Back in 1979 the National Cancer Institute also evaluated the potential toxicity of titanium dioxide in food in rats and mice, exposing them to large amounts of the chemical for two full years, which is most of a rat’s lifetime. They found no indication that titanium dioxide in food could cause cancer.
Why might the chemical be less toxic in food than in water? Recent work by nanotoxicology researcher Saji George of McGill University, published in the journal Nanoscale, has provided some insight. George’s lab discovered that proteins and other molecules found in food bind to titanium dioxide nanoparticles, encapsulating their surface, and this makes it harder for the particles to interact with cells and cause damage.
Houdeau says he and his colleagues are currently working on a new study looking at chronic exposure of titanium dioxide through food in mice and expect to publish later this year.
What about titanium dioxide in sunscreen?
Over the past few years, the FDA has evaluated 16 active ingredients in sunscreen, including titanium dioxide. In 2021 the agency concluded that the chemical and zinc oxide were safe and effective. (The other 14 ingredients required additional data to draw any conclusions or were outright unsafe, the FDA said.)
Are there better ways to evaluate titanium dioxide in food?
George says that studies evaluating the acute toxicity of titanium dioxide are important, but they’re not everything. “You’re missing other big parts of the picture,” he says. “There are so many other things that could be happening with small, consistent amounts of titanium dioxide in a diet over a long period of time.” For instance, George and his colleagues recently found that titanium dioxide—and nanoparticles more broadly—could be enhancing allergies to proteins in food. That result may not be as striking as a study mentioning the potential to cause cancer, but it could still be important for human health.
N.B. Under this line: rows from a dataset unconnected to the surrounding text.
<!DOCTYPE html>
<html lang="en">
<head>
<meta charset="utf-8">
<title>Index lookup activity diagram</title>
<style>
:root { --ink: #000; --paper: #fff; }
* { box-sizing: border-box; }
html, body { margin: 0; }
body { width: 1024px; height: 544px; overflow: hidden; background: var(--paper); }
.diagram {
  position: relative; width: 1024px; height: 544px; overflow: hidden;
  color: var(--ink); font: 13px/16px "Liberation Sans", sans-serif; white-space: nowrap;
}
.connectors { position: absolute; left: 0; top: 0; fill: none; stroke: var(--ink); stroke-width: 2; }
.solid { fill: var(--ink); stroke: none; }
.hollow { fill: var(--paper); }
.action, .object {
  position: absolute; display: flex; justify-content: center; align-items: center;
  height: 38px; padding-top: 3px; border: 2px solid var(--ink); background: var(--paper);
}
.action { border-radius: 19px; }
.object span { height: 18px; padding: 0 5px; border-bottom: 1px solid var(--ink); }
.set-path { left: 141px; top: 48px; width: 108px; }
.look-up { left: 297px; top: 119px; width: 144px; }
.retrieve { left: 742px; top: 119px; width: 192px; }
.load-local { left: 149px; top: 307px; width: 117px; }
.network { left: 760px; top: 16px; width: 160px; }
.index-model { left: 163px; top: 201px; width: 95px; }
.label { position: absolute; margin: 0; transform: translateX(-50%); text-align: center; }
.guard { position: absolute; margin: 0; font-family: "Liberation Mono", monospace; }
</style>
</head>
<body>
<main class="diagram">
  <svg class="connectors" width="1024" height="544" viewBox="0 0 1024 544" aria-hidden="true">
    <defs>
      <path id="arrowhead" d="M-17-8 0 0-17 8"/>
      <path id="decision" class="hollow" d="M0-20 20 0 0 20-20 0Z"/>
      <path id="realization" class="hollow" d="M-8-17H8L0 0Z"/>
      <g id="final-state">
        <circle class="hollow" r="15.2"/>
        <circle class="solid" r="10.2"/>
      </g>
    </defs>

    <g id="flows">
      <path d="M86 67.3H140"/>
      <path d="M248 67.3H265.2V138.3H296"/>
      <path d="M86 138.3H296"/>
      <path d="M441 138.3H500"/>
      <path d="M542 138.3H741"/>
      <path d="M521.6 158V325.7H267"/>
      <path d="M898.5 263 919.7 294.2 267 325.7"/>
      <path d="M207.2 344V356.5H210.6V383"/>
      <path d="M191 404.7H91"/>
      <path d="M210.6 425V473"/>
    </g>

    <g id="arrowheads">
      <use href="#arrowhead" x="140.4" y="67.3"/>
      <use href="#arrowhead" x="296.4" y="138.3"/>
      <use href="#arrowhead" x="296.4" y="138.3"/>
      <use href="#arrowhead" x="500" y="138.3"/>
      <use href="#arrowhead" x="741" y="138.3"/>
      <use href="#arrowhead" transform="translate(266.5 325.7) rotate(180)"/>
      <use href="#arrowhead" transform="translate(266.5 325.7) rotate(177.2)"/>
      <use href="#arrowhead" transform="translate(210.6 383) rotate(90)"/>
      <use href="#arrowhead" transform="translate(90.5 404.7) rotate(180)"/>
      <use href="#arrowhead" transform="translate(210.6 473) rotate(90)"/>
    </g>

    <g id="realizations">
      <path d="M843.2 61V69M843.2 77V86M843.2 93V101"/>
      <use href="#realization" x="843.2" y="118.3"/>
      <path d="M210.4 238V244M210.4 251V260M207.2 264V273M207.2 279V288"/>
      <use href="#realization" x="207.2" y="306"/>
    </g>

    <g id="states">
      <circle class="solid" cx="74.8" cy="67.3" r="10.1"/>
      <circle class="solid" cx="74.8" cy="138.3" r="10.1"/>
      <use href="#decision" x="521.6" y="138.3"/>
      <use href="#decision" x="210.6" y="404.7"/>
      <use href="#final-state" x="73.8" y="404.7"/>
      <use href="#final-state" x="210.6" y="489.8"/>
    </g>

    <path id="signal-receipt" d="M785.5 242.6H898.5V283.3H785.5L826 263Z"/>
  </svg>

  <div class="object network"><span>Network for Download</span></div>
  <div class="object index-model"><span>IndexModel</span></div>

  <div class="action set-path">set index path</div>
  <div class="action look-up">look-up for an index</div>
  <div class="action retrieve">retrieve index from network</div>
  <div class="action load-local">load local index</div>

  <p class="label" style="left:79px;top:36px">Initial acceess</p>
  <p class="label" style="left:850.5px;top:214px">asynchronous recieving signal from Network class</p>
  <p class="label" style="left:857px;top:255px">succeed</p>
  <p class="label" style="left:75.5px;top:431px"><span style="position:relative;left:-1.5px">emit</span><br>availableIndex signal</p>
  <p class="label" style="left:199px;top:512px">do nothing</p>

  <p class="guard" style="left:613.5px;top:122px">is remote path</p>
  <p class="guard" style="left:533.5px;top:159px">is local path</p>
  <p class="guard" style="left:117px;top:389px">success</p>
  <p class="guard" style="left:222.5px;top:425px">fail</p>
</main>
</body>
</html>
George also says that most toxicology studies only take into account the toxicological impact on healthy animals, which, again, isn’t the full picture. “We don’t know how titanium dioxide could enhance certain diseases—for example, inflammatory bowel disease in people with preexisting conditions,” he says.
Why did different countries come to different safety conclusions?
There are different approaches to weighing risk. To ban titanium dioxide in food, actual proof of increased risk is required by regulatory agencies in countries such as the U.S. This is also true in Canada, where a recent evaluation of scientific evidence led to the conclusion that titanium dioxide as a food additive is safe. In the E.U., however, uncertainty about safety—the inability to rule out potential harm—is enough to trigger regulatory action.
Although Oomen believes the E.U.’s cautious response to titanium dioxide is warranted, she says methods used to study the chemical need to be improved so they lead to more definitive conclusions about human health. For example, she notes, research should provide titanium dioxide in food in amounts comparable to what people would ingest.
Kaminski agrees that better research methods are needed, but—as of now—he is not worried. “I think that titanium dioxide in the amount that it’s used in Skittles and food products is of no toxicological concern or health concern to the public,” he says. “There’s just not the evidence to support that currently.”